## Work request
From the listing below, copy each line that holds "html".

## Supplied entries
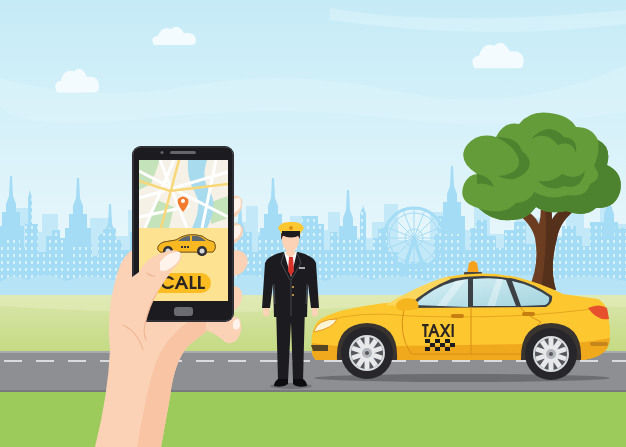
<!DOCTYPE html>
<html lang="en">
<head>
<meta charset="utf-8">
<title>Call a taxi</title>
<style>
:root{--sky:#c8ecf8;--haze:#eef9fc;--city:#a4dbf5;--city-far:#c3e8f7;--field:#cfe09a;--grass:#9ccb5c;--road:#8d8f92;--taxi:#fdc82f;--taxi-dark:#f0a81c;--ink:#1c1b20;--skin:#fbd2b6;--skin-dark:#f0b796;--leaf:#659c3a;--leaf-dark:#4d822f;--bark:#6d3d22}
html,body{margin:0;overflow:hidden}
svg{display:block;width:626px;height:447px}
.city{fill:var(--city)}
.far{fill:var(--city-far)}
.taxi{fill:var(--taxi)}
.taxi-dark{fill:var(--taxi-dark)}
.ink{fill:var(--ink)}
.skin{fill:var(--skin)}
.skin-line{fill:none;stroke:var(--skin-dark);stroke-width:1.2;stroke-linecap:round}
.nail{fill:#fff3ec}
.leaf{fill:var(--leaf)}
.leaf-dark{fill:var(--leaf-dark)}
.bark{fill:var(--bark)}
.seam{fill:none;stroke:#d98e14;stroke-width:1}
.label{font-family:"TeX Gyre Adventor","Lato",sans-serif;fill:#2a2522}
</style>
</head>
<body>
<svg viewBox="0 0 626 447" role="img" aria-label="A hand calls a taxi on a phone; a driver waits beside a yellow cab">
<defs>
<linearGradient id="sky" x1="0" y1="0" x2="0" y2="1"><stop offset="0" stop-color="#c5ebf7"/><stop offset="1" stop-color="#eef9fc"/></linearGradient>
<linearGradient id="field" x1="0" y1="0" x2="0" y2="1"><stop offset="0" stop-color="#dbe6ab"/><stop offset="1" stop-color="#c3da82"/></linearGradient>
<linearGradient id="glass" x1="0" y1="0" x2="1" y2="1"><stop offset="0" stop-color="#d8f1f6"/><stop offset="1" stop-color="#a3d3de"/></linearGradient>
<pattern id="windows" width="6" height="7" patternUnits="userSpaceOnUse"><rect x="1" y="2" width="2" height="3" fill="#d9f1fb"/></pattern>
<path id="cloud" d="M3 18Q-2 10 7 9Q10 -1 20 2Q27 -4 33 6Q45 5 45 13Q45 18 41 18Z" fill="#f3fbfe"/>
<path id="spire" d="M-1 0H1L2 20L5 28V36H9V50H13V115H-13V50H-9V36H-5V28L-2 20Z"/>
<g id="wheel">
<circle r="26" fill="#27262a"/><circle r="18" fill="#d9dcdf"/><circle r="16" fill="#55575c"/>
<g stroke="#e6e8ea" stroke-width="5"><path d="M0 -16V16M-15 -5L15 5M-9 13L9 -13M9 13L-9 -13M-15 5L15 -5"/></g>
<circle r="5" fill="#b2b6ba"/><circle r="2" fill="#55575c"/>
</g>
<clipPath id="screen"><rect x="139" y="160" width="89" height="141"/></clipPath>
</defs>

<g id="sky-scene">
<rect width="626" height="300" fill="url(#sky)"/>
<path d="M0 78Q90 104 190 86T400 92T626 66V112Q500 132 390 118T150 118T0 106Z" fill="#e0f5fb" opacity=".5"/>
<path d="M330 8Q440 28 626 10V24Q480 42 330 20Z" fill="#dcf3fa" opacity=".6"/>
<use href="#cloud" x="151" y="27"/>
<use href="#cloud" transform="translate(471 43) scale(1.17 1.4)"/>
<use href="#cloud" transform="translate(54 69) scale(1 1.3)"/>
</g>

<g id="skyline">
<path class="far" d="M0 296V226H14V208H30V232H42V214H58V240H90V218H112V236H128V210H146V296ZM232 296V222H246V206H258V232H290V216H310V230H328V212H340V238H372V222H384V204H398V240H430V212H444V230H474V206H490V234H516V218H548V236H566V210H584V228H600V206H612V224H626V296Z"/>
<g class="city">
<use href="#spire" x="11" y="176"/>
<use href="#spire" x="78" y="178"/>
<use href="#spire" x="273" y="178"/>
<use href="#spire" x="348" y="190"/>
<use href="#spire" x="452" y="166"/>
<use href="#spire" x="110" y="204"/>
<use href="#spire" x="240" y="202"/>
<use href="#spire" x="609" y="186"/>
<path id="blocks" d="M0 296V246H5V240H20V248H25V224H28V198L30 190L32 198V224H38V252H46V236H52V230H60V238H66V262H72V244H92V256H98V234H103V228H116V240H122V250H130V232H140V296ZM230 296V240H236V232H252V252H258V236H286V246H296V224H302V216H318V224H324V250H330V232H338V240H360V214L363 205L366 214V250H373V238H378V228H388V252H398V262H434V234H438V216H443V234H462V250H470V228H476V220H487V236H496V248H504V230H514V222H526V244H536V256H556V238H562V226H576V236H582V246H590V222H602V240H614V228H626V296Z"/>
</g>
<use href="#blocks" fill="url(#windows)"/>
<g fill="none" stroke="#a4dbf5">
<circle cx="414" cy="238" r="30" stroke-width="3"/><circle cx="414" cy="238" r="25"/><circle cx="414" cy="238" r="9"/>
<path d="M384 238H444M414 208V268M393 217L435 259M435 217L393 259M386 227L442 249M386 249L442 227M403 210L425 266M425 210L403 266"/>
<path d="M414 238L400 285M414 238L428 285" stroke-width="3"/>
</g>
<path d="M0 296V282Q14 272 28 280Q46 270 66 281Q90 272 112 280Q130 274 146 282V296ZM230 296V280Q250 270 268 280Q300 272 326 281Q346 270 372 280Q398 272 426 281Q460 270 490 281Q520 270 552 280Q590 272 626 281V296Z" fill="#b6e3f6"/>
</g>

<g id="ground">
<rect y="295" width="626" height="57" fill="url(#field)"/>
<path d="M0 295H626V307Q470 301 320 309T0 306Z" fill="#e2ebb8" opacity=".7"/>
<rect y="351" width="626" height="41" fill="var(--road)"/>
<rect y="351" width="626" height="2" fill="#a9abad"/>
<rect y="390" width="626" height="2" fill="#77797c"/>
<path d="M4 361H626" stroke="#d9dbdc" stroke-width="2" stroke-dasharray="18 14"/>
<rect y="392" width="626" height="55" fill="var(--grass)"/>
</g>

<g id="tree">
<path class="bark" d="M528 290Q540 266 535 238Q531 222 512 210L518 206Q535 214 539 224Q542 214 540 198H551L552 220Q556 210 574 204L578 208Q560 220 557 238Q549 268 556 290Z"/>
<path d="M545 200Q548 246 541 290H556Q549 268 557 238Q560 220 578 208L574 204Q556 210 552 220L551 200Z" fill="#55301b"/>
<path class="leaf" d="M478 208Q457 202 464 184Q469 174 477 174Q456 160 467 145Q478 132 496 137Q504 121 519 124Q530 110 550 113Q569 115 576 127Q592 127 598 140Q612 147 607 165Q624 173 620 192Q615 209 596 208Q585 218 566 211Q548 215 536 207Q526 221 511 220Q493 222 478 208Z"/>
<path class="leaf-dark" d="M598 140Q612 147 607 165Q624 173 620 192Q615 209 596 208Q585 218 566 211Q548 215 536 207Q526 221 511 220Q493 222 480 209Q505 216 516 203Q530 202 534 192Q550 201 568 195Q586 198 590 184Q604 178 594 166Q600 152 598 140Z"/>
<path class="leaf-dark" d="M496 137Q518 137 522 151Q535 161 526 172Q514 184 498 176Q520 174 519 160Q515 146 496 137ZM531 139Q549 120 564 137Q578 138 576 153Q572 140 558 145Q546 130 531 139ZM538 181Q552 183 562 174Q576 181 585 171Q581 191 564 186Q550 193 538 181ZM477 174Q490 176 494 187Q484 182 477 184Z"/>
</g>

<g id="cab">
<ellipse cx="462" cy="378" rx="148" ry="4" fill="#6b6d70"/>
<path d="M467 274L469 263Q473 259 477 263L479 274Z" fill="#f6a11c"/><rect x="464" y="272" width="18" height="4" rx="1" fill="#4b4640"/>
<path class="taxi" d="M312 347Q310 331 318 321Q334 308 396 302Q420 285 446 277Q481 270 516 277Q541 283 563 294L598 299Q608 304 609 322Q612 338 606 349Q600 357 583 360H316Q311 356 312 347Z"/>
<path class="taxi-dark" d="M312 343Q340 348 394 346L525 344Q570 346 610 338Q609 348 604 352Q598 358 583 360H316Q311 356 312 343Z"/>
<path d="M396 303Q423 286 449 279Q483 273 515 279Q535 284 552 296Q553 303 546 307L402 308Z" fill="#3c4146"/>
<path d="M414 305Q433 287 456 281L468 279V307ZM473 279Q494 277 506 280L516 306H473ZM512 281Q532 285 549 297Q550 303 545 305L521 306Z" fill="url(#glass)"/>
<path d="M437 306L456 281L466 279L446 306ZM487 306L497 279H503L495 306Z" fill="#fff" opacity=".35"/>
<path d="M386 305Q414 287 446 277L451 279Q428 288 408 306Z" fill="#fbd75d"/>
<path d="M404 309Q398 334 411 354H471V307M471 354H523Q527 333 541 322Q526 315 520 307" class="seam"/>
<path d="M322 322Q360 310 410 316Q520 320 605 307" class="seam" opacity=".6"/>
<path d="M396 304Q401 296 414 299Q420 302 418 309L402 311Q396 310 396 304Z" fill="#f5b51f"/>
<rect x="451" y="314" width="13" height="4" rx="2" fill="#c77f12"/><rect x="522" y="312" width="13" height="4" rx="2" fill="#c77f12"/>
<path d="M314 331Q318 319 337 319Q334 328 314 332Z" fill="#fff5d4" stroke="#e49b20"/>
<path d="M588 308Q599 303 607 308L609 319Q597 321 588 308Z" fill="#e6502d"/>
<path d="M311 345H328V351H313Z" fill="#584725"/><rect x="590" y="342" width="18" height="4" rx="2" fill="#c5861b"/>
<path d="M337 360Q335 324 367 323Q399 324 397 360ZM521 360Q520 324 551 323Q583 324 581 360Z" fill="#3a3431"/>
<use href="#wheel" x="367" y="353"/><use href="#wheel" x="551" y="354"/>
<text class="label" x="422" y="337" font-size="17" font-weight="700" textLength="33" lengthAdjust="spacingAndGlyphs">TAXI</text>
<path class="ink" d="M425 339h5v4h-5zM435 339h5v4h-5zM445 339h5v4h-5zM430 343h5v4h-5zM440 343h5v4h-5zM450 343h5v4h-5zM425 347h5v4h-5zM435 347h5v4h-5zM445 347h5v4h-5z"/>
</g>

<g id="driver">
<ellipse cx="291" cy="386" rx="21" ry="3" fill="#707275"/>
<path class="ink" d="M276 305H305L303 381H293L291 322L288 381H278Z"/>
<path d="M278 379H288V384Q283 388 274 386Q274 382 278 379ZM293 379H303Q307 382 307 386Q297 388 293 384Z" fill="#0d0d10"/>
<path class="skin" d="M263 305H269V315Q266 319 263 314ZM312 305H318V314Q315 319 312 315Z"/>
<path class="ink" d="M283 252Q267 256 265 263L262 308H270L273 284L274 317H307L308 284L311 308H319L316 263Q314 256 298 252Z"/>
<path d="M284 252H297L291 277Z" fill="#fff"/>
<path class="skin" d="M286 245H295V254L290 258L286 254Z"/>
<path d="M289 257H293L294 271L291 276L288 271Z" fill="#d8322d"/>
<path d="M284 253L281 263L290 280M297 253L301 263L291 280V316M274 284L275 304M307 284L306 304" fill="none" stroke="#484951"/>
<path d="M299 268H305" stroke="#d8dadd" stroke-width="1.5"/>
<circle cx="293" cy="287" r="1" fill="#e5b84d"/><circle cx="293" cy="295" r="1" fill="#e5b84d"/>
<path class="skin" d="M282 234H299V242Q297 251 291 252Q284 251 282 242Z"/>
<path d="M281 233H300V239L298 236H283L281 240Z" fill="#4c2d20"/>
<path class="taxi" d="M278 228Q281 221 291 222Q301 221 304 228L300 234H282Z"/>
<path class="ink" d="M282 231H300V235Q291 240 282 235Z"/><circle cx="291" cy="228" r="2" fill="#d98e14"/>
</g>

<g id="hand-and-phone">
<path class="skin" d="M95 447Q108 395 110 350Q106 310 117 274Q123 254 134 249V310H218Q206 330 188 346Q174 362 170 397L161 447Z"/>
<path d="M137 447Q146 393 155 365Q164 339 188 322H218Q206 332 188 346Q174 362 170 397L161 447Z" fill="#f8c4a4"/>
<path class="skin" d="M226 199Q238 192 242 200Q244 213 230 220ZM226 224Q240 220 243 229Q244 240 228 247ZM226 252Q242 247 247 257Q250 267 240 274L226 279ZM224 288Q239 282 242 293Q243 303 236 309L224 318ZM206 318H228Q243 312 241 331Q237 347 225 342Q218 335 206 330Z"/>
<path class="nail" d="M234 199Q241 195 241 203Q241 210 234 213ZM234 226Q241 223 241 230Q240 237 234 240ZM233 322Q240 314 240 326Q238 332 233 328Z"/>
<rect class="ink" x="132" y="146" width="102" height="176" rx="9"/>
<rect x="133" y="147" width="100" height="174" rx="8" fill="none" stroke="#45444a"/>
<rect x="170" y="151" width="26" height="3" rx="1.5" fill="#65656c"/><circle cx="162" cy="152.5" r="1.5" fill="#65656c"/>
<rect x="174" y="307" width="19" height="9" rx="3" fill="#6b6b72"/>
<g clip-path="url(#screen)">
<rect x="139" y="160" width="89" height="141" fill="#f5f1e7"/>
<path d="M139 160H160L151 184L139 190ZM144 228L157 200L174 207L169 228ZM211 202L228 196V218L211 224Z" fill="#c4e3ba"/>
<path d="M188 160H207Q201 178 209 190Q219 205 207 228H192Q202 207 196 195Q186 177 188 160Z" fill="#a8dbed"/>
<path d="M139 198L228 172M160 160L187 228M139 171L228 217M174 160L145 228M216 160L202 228M139 217L190 206" fill="none" stroke="#fff" stroke-width="3"/>
<path d="M139 181L170 191L228 184M179 160L161 228" fill="none" stroke="#f8d779" stroke-width="2.5"/>
<path d="M183 212Q176 203 178 199Q183 194 188 199Q190 204 183 212Z" fill="#f47a2d"/><circle cx="183" cy="201" r="2" fill="#fff"/>
<rect x="139" y="228" width="89" height="73" fill="#fde391"/>
<use href="#cab-icon"/>
<rect x="146" y="273" width="65" height="20" rx="10" fill="#fbbd22"/>
<text class="label" x="160" y="289" font-size="17" font-weight="700" textLength="45" lengthAdjust="spacingAndGlyphs">CALL</text>
</g>
<g id="cab-icon">
<path d="M158 250Q157 244 164 242L176 240Q187 232 202 236L208 240L214 242Q217 248 213 252H160Z" fill="#f8b822" stroke="#6b4c18" stroke-width=".8"/>
<path d="M178 241Q183 236 190 236V241ZM192 236Q200 235 206 241H192Z" fill="#5b6670"/>
<g fill="#343136"><circle cx="168" cy="251" r="5"/><circle cx="202" cy="251" r="5"/></g>
<g fill="#d5d7da"><circle cx="168" cy="251" r="2.5"/><circle cx="202" cy="251" r="2.5"/></g>
<path d="M181 247H189" stroke="#343136" stroke-width="2" stroke-dasharray="2 1"/>
</g>
<path class="skin" d="M112 300Q125 281 139 272Q147 257 162 253Q177 247 181 254Q183 261 173 269Q165 280 157 293Q149 306 145 324Q137 345 112 352Z"/>
<path class="nail" d="M160 262Q168 251 180 252Q182 260 172 267Q164 273 160 270Z"/>
<path class="skin-line" d="M157 293Q149 306 145 324M147 273Q150 276 155 276M123 325Q138 332 143 350M145 324Q143 334 146 340"/>
</g>
</svg>
</body>
</html>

## Solution to the exercise
<!DOCTYPE html>
<html lang="en">
html,body{margin:0;overflow:hidden}
</html>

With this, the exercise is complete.